By Sylvia Juuko
DONORS and the business community yesterday commended the focus on infrastructure, energy and human development, but expressed concern about implementation of programmes.
Finance minister Syda Bbumba did not announce new taxes but focused on private sector development.
â€œThe priorities are in order with regard to infrastructure. Iâ€™m also happy with the emphasis on allocation and operational efficiency. However, while budget proposals focus on particular sectors getting more money, we need to have those proposals implemented. It is not about the money, but the priority areas and how the money is spent,â€ said Kundhavi Kadiresan, the World Bankâ€™s Uganda boss.
She praised the plan to increase salaries for teachers and health workers in rural areas and to give them housing, saying it would improve service deliver there.

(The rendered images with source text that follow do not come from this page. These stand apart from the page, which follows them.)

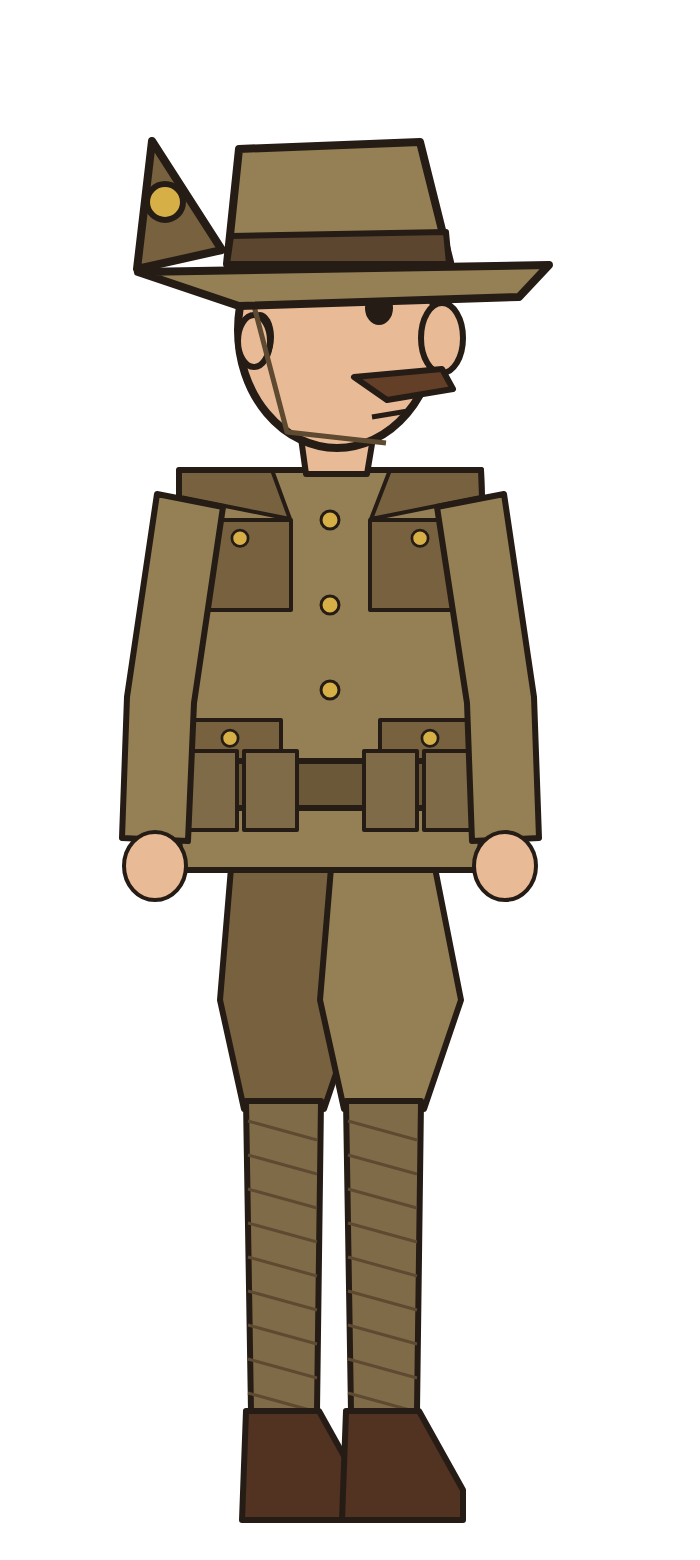
<!DOCTYPE html>
<html lang="en">
<head>
<meta charset="utf-8">
<title>Soldier in slouch hat</title>
<style>
:root {
  --paper: #ffffff;
  --ink: #261c16;
  --khaki: #958055;
  --khaki-dark: #77613f;
  --webbing: #806b48;
  --belt: #6b5838;
  --hatband: #5c462f;
  --wrap: #5d4a31;
  --skin: #e8ba96;
  --hair: #633f28;
  --leather: #523220;
  --brass: #d6af46;
}
html, body { margin: 0; background: var(--paper); overflow: hidden; }
.soldier { display: block; width: 700px; height: 1560px; stroke: var(--ink); stroke-width: 6; stroke-linejoin: round; }
.khaki { fill: var(--khaki); }
.shade { fill: var(--khaki-dark); }
.webbing { fill: var(--webbing); }
.belt { fill: var(--belt); }
.hatband { fill: var(--hatband); }
.skin { fill: var(--skin); }
.hair { fill: var(--hair); }
.leather { fill: var(--leather); }
.brass { fill: var(--brass); }
.ink { fill: var(--ink); stroke: none; }
.line { fill: none; }
.wrap { fill: none; stroke: var(--wrap); stroke-width: 3; }
.strap { fill: none; stroke: var(--wrap); stroke-width: 5; }
.fine { stroke-width: 4; }
.button { stroke-width: 3; }
.hat { stroke-width: 8; }
</style>
</head>
<body>
<svg class="soldier" viewBox="0 0 700 1560" role="img" aria-label="Soldier in khaki uniform and slouch hat">
  <defs>
    <polygon id="breeches" points="331,868 435,868 461,1000 424,1109 344,1109 320,1000"/>
    <g id="lower-leg">
      <polygon class="webbing" points="246,1101 321,1101 317,1411 251,1411"/>
      <path class="wrap" d="M248 1121l69 19m-69 15l69 19m-69 15l69 19m-69 15l69 19m-69 15l69 19m-69 15l69 19m-69 15l69 19m-69 15l69 19m-69 15l69 19"/>
      <polygon class="leather" points="246,1411 319,1411 363,1490 363,1520 242,1520"/>
    </g>
    <rect id="pouch" width="53" height="79"/>
    <circle id="button" r="9"/>
  </defs>

  <g id="legs">
    <use href="#breeches" x="-100" class="shade"/>
    <use href="#breeches" class="khaki"/>
    <use href="#lower-leg"/>
    <use href="#lower-leg" x="100"/>
  </g>

  <g id="tunic">
    <polygon class="khaki" points="180,470 481,470 485,620 480,870 180,870 176,620"/>
    <g class="shade fine">
      <polygon points="180,470 272,470 290,519 180,497"/>
      <polygon points="481,470 390,470 371,519 481,497"/>
      <rect x="200" y="520" width="91" height="90"/>
      <rect x="370" y="520" width="91" height="90"/>
      <rect x="190" y="720" width="91" height="60"/>
      <rect x="380" y="720" width="91" height="60"/>
    </g>
    <path class="line" d="M179 497V470H481L482 497"/>
    <rect class="belt" x="182" y="761" width="297" height="47"/>
    <g class="webbing fine">
      <use href="#pouch" x="184" y="751"/>
      <use href="#pouch" x="244" y="751"/>
      <use href="#pouch" x="364" y="751"/>
      <use href="#pouch" x="424" y="751"/>
    </g>
    <g class="brass button">
      <use href="#button" x="330" y="520"/>
      <use href="#button" x="330" y="605"/>
      <use href="#button" x="330" y="690"/>
      <use href="#button" x="240" y="538" transform="translate(24 54) scale(.9)"/>
      <use href="#button" x="420" y="538" transform="translate(42 54) scale(.9)"/>
      <use href="#button" x="230" y="738" transform="translate(23 74) scale(.9)"/>
      <use href="#button" x="430" y="738" transform="translate(43 74) scale(.9)"/>
    </g>
  </g>

  <g id="arms">
    <polygon class="khaki" points="157,494 223,507 194,703 188,841 122,838 127,697"/>
    <polygon class="khaki" points="504,494 437,507 467,703 472,841 539,838 534,697"/>
    <ellipse class="skin fine" cx="155" cy="866" rx="31" ry="34"/>
    <ellipse class="skin fine" cx="505" cy="866" rx="31" ry="34"/>
  </g>

  <g id="head">
    <polygon class="skin" points="301,438 373,438 367,474 306,474"/>
    <ellipse class="skin hat" cx="337" cy="330" rx="99" ry="118"/>
    <ellipse class="ink" cx="260" cy="337" rx="14" ry="25"/>
    <ellipse class="skin" cx="254" cy="341" rx="16" ry="26"/>
    <ellipse class="ink" cx="379" cy="308" rx="14" ry="17"/>
    <ellipse class="skin" cx="442" cy="338" rx="21" ry="35"/>
    <polygon class="hair" points="354,377 442,369 453,389 387,400"/>
    <path class="line" stroke-width="5" d="M372 417L408 411"/>
    <path class="strap" d="M254 306L287 432L386 443"/>
  </g>

  <g id="slouch-hat" class="hat">
    <polygon class="shade" points="152,141 222,250 137,269"/>
    <circle class="brass" cx="165" cy="202" r="18" stroke-width="6"/>
    <polygon class="khaki" points="239,149 420,142 450,262 227,264"/>
    <polygon class="hatband" stroke-width="6" points="231,236 446,232 449,264 227,264"/>
    <polygon class="khaki" points="138,272 549,265 519,297 239,306"/>
  </g>
</svg>
</body>
</html>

Thomas Richardson, the senior resident representative of the International Monetary Fund IMF, said the budget speech reflected policy stability.

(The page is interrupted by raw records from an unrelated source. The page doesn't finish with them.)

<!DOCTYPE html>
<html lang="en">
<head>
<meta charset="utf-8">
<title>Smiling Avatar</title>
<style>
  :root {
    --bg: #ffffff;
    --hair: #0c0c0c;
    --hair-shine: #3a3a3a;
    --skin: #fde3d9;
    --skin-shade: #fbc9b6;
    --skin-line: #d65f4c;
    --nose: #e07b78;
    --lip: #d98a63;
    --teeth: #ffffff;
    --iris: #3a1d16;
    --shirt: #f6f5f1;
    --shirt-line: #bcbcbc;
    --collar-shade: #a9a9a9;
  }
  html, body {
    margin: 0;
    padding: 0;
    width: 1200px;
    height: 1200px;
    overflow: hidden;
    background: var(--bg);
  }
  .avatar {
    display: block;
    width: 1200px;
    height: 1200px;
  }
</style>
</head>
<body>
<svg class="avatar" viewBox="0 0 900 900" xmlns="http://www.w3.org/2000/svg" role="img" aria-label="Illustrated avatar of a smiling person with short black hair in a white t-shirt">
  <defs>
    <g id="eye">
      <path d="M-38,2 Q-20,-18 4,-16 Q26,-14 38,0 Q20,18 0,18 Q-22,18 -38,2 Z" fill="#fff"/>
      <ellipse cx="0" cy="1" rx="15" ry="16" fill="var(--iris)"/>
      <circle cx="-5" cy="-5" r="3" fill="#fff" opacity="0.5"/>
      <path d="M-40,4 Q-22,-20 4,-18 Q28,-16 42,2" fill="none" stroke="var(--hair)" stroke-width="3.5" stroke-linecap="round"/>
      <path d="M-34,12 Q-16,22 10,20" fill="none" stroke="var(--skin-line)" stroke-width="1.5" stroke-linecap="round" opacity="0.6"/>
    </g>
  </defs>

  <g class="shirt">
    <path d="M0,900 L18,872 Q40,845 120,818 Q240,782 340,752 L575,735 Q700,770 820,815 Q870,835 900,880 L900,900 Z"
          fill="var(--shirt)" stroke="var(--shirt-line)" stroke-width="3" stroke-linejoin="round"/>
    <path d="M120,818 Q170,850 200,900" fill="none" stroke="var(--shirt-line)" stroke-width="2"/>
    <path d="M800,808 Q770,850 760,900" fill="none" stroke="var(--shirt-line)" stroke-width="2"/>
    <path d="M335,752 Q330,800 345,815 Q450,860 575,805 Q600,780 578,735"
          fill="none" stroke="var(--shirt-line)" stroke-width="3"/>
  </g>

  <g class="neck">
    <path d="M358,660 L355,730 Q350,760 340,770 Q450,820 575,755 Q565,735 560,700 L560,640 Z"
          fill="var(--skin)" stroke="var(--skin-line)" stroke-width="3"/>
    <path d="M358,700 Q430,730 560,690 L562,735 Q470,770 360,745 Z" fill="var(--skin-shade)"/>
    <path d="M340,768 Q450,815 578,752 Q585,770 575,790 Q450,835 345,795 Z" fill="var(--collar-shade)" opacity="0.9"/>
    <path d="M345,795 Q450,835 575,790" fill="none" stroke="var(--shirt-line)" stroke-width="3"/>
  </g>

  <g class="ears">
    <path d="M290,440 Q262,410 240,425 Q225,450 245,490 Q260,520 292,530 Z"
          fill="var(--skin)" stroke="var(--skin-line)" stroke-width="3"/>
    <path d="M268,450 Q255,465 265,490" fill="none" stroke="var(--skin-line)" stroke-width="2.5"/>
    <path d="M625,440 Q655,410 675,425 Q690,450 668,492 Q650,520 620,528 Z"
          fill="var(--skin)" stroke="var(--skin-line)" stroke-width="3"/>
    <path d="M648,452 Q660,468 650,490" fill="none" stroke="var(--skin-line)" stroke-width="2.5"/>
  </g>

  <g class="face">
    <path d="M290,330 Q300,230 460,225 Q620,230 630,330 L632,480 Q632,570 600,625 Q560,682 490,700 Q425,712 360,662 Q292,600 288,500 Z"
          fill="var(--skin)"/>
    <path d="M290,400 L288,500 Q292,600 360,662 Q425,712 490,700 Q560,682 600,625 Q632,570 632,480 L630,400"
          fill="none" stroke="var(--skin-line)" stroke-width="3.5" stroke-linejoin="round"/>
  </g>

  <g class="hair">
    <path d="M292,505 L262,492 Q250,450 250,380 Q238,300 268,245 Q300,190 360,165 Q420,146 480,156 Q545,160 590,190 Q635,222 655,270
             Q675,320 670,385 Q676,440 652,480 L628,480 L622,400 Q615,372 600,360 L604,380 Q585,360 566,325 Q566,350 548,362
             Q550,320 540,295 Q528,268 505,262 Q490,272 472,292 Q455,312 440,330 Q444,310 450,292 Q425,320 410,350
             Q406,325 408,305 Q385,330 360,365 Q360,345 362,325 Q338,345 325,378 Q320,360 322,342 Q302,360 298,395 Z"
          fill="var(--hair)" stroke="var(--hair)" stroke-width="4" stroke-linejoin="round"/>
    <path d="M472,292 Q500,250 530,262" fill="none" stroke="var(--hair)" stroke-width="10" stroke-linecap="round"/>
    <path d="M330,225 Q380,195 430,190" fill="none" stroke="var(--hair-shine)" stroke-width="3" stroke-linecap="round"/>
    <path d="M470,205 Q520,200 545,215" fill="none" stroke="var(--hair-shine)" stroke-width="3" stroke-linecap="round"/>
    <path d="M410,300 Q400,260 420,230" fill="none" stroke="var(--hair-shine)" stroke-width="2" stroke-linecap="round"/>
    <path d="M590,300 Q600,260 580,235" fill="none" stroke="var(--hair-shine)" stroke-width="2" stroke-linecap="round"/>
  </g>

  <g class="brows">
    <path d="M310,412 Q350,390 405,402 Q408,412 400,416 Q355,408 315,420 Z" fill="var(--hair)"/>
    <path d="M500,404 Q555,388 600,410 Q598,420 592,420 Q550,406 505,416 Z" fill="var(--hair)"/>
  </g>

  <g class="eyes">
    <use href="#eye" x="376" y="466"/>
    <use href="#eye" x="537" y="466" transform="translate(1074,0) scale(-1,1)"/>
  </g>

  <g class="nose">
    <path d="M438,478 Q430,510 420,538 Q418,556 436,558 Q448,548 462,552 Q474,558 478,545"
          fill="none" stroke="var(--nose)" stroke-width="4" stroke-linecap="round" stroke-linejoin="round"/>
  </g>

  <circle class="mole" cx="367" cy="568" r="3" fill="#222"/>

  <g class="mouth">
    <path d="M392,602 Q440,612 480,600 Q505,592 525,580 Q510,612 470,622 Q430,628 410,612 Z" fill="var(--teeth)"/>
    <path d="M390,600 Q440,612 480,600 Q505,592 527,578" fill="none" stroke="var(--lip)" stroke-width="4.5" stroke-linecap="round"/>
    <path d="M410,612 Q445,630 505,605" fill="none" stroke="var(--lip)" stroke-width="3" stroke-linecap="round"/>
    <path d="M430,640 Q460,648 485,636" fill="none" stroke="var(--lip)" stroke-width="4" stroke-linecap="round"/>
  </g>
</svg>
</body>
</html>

â€œThe minister covered all the key issues, including uncertainties ahead. The continued focus on roads and electrification infrastructure is crucial. The tax policy measures were reasonable,â€ he added.
Richardson said the budget was consistent with the National Development Plan and the East African Community integration agenda.

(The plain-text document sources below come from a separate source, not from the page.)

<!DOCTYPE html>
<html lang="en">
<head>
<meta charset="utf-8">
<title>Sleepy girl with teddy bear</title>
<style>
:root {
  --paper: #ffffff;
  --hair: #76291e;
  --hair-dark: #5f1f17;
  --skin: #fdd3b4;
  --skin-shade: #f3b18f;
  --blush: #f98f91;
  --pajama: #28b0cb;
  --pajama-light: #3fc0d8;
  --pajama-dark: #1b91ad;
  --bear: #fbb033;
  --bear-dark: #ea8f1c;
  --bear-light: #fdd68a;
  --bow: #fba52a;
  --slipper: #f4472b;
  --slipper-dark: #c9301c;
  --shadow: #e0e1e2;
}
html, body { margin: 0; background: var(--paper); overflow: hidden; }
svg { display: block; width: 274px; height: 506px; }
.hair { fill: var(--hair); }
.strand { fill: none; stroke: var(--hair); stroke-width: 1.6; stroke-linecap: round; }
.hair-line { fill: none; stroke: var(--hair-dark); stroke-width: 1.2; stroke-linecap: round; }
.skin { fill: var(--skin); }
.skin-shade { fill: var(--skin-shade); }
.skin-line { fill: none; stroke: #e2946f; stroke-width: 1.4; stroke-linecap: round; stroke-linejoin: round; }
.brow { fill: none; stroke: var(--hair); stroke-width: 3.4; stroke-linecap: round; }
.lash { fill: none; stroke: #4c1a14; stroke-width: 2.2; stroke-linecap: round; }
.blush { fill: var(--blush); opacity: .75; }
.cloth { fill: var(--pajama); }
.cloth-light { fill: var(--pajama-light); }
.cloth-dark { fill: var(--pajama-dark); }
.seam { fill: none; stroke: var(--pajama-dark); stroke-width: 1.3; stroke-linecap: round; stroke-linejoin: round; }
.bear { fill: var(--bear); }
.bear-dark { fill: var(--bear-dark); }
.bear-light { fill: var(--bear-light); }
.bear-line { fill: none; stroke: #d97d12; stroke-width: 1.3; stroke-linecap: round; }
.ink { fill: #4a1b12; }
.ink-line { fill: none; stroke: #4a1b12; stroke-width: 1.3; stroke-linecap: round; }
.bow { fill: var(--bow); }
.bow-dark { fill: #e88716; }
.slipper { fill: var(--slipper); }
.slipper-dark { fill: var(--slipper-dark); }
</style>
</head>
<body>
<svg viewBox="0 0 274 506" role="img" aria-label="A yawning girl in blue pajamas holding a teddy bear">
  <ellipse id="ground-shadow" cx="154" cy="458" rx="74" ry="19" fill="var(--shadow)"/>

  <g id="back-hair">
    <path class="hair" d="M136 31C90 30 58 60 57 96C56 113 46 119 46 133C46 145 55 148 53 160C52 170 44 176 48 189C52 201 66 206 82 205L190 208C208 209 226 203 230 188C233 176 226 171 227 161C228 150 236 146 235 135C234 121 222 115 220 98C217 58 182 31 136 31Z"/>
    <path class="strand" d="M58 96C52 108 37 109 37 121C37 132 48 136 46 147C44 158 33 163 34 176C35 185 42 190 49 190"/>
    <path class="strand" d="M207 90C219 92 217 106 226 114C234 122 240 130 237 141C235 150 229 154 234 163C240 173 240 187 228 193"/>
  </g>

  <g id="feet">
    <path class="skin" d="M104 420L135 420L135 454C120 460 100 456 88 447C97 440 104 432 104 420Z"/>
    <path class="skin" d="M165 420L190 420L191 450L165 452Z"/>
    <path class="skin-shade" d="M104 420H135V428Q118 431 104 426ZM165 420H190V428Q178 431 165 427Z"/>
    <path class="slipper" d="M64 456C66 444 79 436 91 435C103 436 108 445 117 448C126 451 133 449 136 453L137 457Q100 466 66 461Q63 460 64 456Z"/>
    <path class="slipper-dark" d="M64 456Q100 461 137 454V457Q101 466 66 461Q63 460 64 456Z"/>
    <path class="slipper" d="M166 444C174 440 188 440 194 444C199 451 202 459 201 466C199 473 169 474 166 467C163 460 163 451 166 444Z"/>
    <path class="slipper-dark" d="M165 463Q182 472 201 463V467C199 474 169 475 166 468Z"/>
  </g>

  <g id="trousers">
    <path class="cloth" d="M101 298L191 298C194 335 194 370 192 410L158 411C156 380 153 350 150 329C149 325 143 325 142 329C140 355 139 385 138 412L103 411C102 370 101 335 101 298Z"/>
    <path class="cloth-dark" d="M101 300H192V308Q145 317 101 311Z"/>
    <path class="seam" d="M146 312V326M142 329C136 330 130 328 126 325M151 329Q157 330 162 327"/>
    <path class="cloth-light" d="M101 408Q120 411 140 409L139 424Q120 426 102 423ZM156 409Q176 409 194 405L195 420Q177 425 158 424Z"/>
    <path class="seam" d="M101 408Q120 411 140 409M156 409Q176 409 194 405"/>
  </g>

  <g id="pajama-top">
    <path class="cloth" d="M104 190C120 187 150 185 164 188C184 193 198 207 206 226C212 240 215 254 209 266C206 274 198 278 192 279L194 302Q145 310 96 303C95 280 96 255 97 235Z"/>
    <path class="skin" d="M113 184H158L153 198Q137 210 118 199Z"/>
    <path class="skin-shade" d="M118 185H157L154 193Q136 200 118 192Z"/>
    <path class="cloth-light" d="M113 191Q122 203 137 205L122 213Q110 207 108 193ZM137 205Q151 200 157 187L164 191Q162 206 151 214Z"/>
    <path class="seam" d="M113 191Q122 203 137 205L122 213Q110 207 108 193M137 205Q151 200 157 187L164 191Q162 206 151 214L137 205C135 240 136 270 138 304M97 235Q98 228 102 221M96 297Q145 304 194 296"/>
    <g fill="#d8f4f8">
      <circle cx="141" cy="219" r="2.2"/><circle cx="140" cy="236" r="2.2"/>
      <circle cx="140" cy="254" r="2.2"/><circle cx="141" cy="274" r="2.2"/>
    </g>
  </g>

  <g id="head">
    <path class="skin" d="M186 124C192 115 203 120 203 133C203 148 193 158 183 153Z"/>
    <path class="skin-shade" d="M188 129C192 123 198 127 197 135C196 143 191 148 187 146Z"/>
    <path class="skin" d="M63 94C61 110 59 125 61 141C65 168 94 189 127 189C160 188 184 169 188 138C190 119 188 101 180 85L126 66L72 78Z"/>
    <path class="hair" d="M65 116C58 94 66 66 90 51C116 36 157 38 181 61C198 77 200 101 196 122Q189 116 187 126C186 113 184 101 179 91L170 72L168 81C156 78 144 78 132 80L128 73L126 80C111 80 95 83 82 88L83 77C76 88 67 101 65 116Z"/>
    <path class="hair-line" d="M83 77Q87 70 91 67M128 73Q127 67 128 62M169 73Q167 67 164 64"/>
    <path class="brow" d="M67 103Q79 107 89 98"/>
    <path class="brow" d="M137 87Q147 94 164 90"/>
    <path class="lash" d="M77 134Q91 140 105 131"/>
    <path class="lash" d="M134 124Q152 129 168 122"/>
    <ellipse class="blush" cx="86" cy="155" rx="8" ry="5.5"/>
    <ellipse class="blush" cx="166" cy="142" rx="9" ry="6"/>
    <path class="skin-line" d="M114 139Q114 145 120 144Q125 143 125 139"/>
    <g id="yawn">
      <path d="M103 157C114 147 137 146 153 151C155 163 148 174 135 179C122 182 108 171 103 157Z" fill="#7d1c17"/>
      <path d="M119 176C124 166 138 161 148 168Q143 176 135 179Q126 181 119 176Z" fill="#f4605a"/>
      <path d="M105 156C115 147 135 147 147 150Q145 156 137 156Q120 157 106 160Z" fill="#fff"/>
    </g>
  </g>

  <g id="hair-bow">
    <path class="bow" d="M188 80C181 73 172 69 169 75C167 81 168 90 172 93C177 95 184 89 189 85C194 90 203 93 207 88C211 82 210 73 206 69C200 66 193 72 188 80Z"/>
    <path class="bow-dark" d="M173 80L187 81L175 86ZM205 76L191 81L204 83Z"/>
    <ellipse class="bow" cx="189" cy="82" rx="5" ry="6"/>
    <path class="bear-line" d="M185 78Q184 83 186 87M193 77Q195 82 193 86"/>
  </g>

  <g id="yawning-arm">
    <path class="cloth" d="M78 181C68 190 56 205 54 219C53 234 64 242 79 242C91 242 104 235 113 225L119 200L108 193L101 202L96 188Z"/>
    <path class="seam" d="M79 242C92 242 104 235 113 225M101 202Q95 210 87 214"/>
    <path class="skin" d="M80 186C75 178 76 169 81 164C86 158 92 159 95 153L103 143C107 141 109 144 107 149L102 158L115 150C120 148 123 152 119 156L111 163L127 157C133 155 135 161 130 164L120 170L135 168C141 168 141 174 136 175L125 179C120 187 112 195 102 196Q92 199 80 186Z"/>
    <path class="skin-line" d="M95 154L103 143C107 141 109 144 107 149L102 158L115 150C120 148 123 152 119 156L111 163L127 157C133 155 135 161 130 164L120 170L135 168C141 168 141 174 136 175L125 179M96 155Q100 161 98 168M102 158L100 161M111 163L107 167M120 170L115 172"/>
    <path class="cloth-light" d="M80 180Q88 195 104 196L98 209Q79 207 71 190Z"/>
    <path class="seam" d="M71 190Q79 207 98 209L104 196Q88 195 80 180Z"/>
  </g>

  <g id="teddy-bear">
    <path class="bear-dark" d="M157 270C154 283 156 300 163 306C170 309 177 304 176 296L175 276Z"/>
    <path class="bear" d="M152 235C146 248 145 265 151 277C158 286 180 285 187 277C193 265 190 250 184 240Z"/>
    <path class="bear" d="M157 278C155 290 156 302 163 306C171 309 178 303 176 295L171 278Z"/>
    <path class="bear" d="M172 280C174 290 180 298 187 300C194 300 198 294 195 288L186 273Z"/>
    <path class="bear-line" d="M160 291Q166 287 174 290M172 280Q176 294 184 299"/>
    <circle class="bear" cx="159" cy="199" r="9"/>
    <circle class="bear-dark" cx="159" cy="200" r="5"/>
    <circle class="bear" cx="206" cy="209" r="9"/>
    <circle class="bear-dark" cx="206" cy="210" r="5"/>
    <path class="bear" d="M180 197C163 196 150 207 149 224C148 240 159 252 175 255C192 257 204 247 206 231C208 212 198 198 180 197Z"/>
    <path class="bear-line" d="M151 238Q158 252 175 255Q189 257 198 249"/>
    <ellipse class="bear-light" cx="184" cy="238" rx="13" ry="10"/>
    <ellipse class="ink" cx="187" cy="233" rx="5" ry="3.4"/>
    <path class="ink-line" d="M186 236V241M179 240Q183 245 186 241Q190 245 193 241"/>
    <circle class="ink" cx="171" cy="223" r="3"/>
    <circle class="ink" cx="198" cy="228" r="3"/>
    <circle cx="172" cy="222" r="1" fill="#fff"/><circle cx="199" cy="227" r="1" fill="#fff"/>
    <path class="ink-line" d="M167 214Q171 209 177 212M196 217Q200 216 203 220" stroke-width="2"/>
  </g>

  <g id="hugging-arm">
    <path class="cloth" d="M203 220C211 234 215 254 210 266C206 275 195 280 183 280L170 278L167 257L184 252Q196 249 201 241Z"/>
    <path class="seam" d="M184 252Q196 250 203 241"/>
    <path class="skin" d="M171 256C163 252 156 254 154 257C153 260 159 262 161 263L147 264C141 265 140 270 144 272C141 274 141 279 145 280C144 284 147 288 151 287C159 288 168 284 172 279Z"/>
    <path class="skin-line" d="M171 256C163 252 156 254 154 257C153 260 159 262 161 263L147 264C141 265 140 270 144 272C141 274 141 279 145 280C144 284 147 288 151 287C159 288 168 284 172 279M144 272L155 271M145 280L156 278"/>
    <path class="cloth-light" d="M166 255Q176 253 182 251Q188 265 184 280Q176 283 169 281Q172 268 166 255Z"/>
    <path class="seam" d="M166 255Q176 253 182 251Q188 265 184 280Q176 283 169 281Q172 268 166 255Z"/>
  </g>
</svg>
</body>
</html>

He was, however, concerned with the revenue shortfalls. â€œUganda has fallen behind her neighbours in terms of revenue mobilisation and thatâ€™s a key challenge which requires tax policy issues to address.â€
He also called for the elimination of tax exemptions that are no longer effective.
Gideon Badaggawa, the head of the Private Sector Foundation, was impressed with the budget, noting that it addressed the demands of business.
â€œIt has focused on roads and railways, energy and ICT and these are important because they influence the cost of doing business,â€ he said.
Badaggawa noted that proposals to create value addition units in districts and the proposed funding of research was welcome.
He, however, decried the delay in passing laws that support the growth of the private sector.
Louis Kasekende, the deputy Bank of Uganda boss, stressed the importance of implementation of the budget proposals.
â€œThis budget would help sustain growth if we implemented everything,â€ he said.
Allen Kagina, the head of the tax body, URA, said the organisation would meet the new targets.
â€œWe have been asked to collect over sh5 trillion. This is not an insurmountable hurdle,â€ she announced.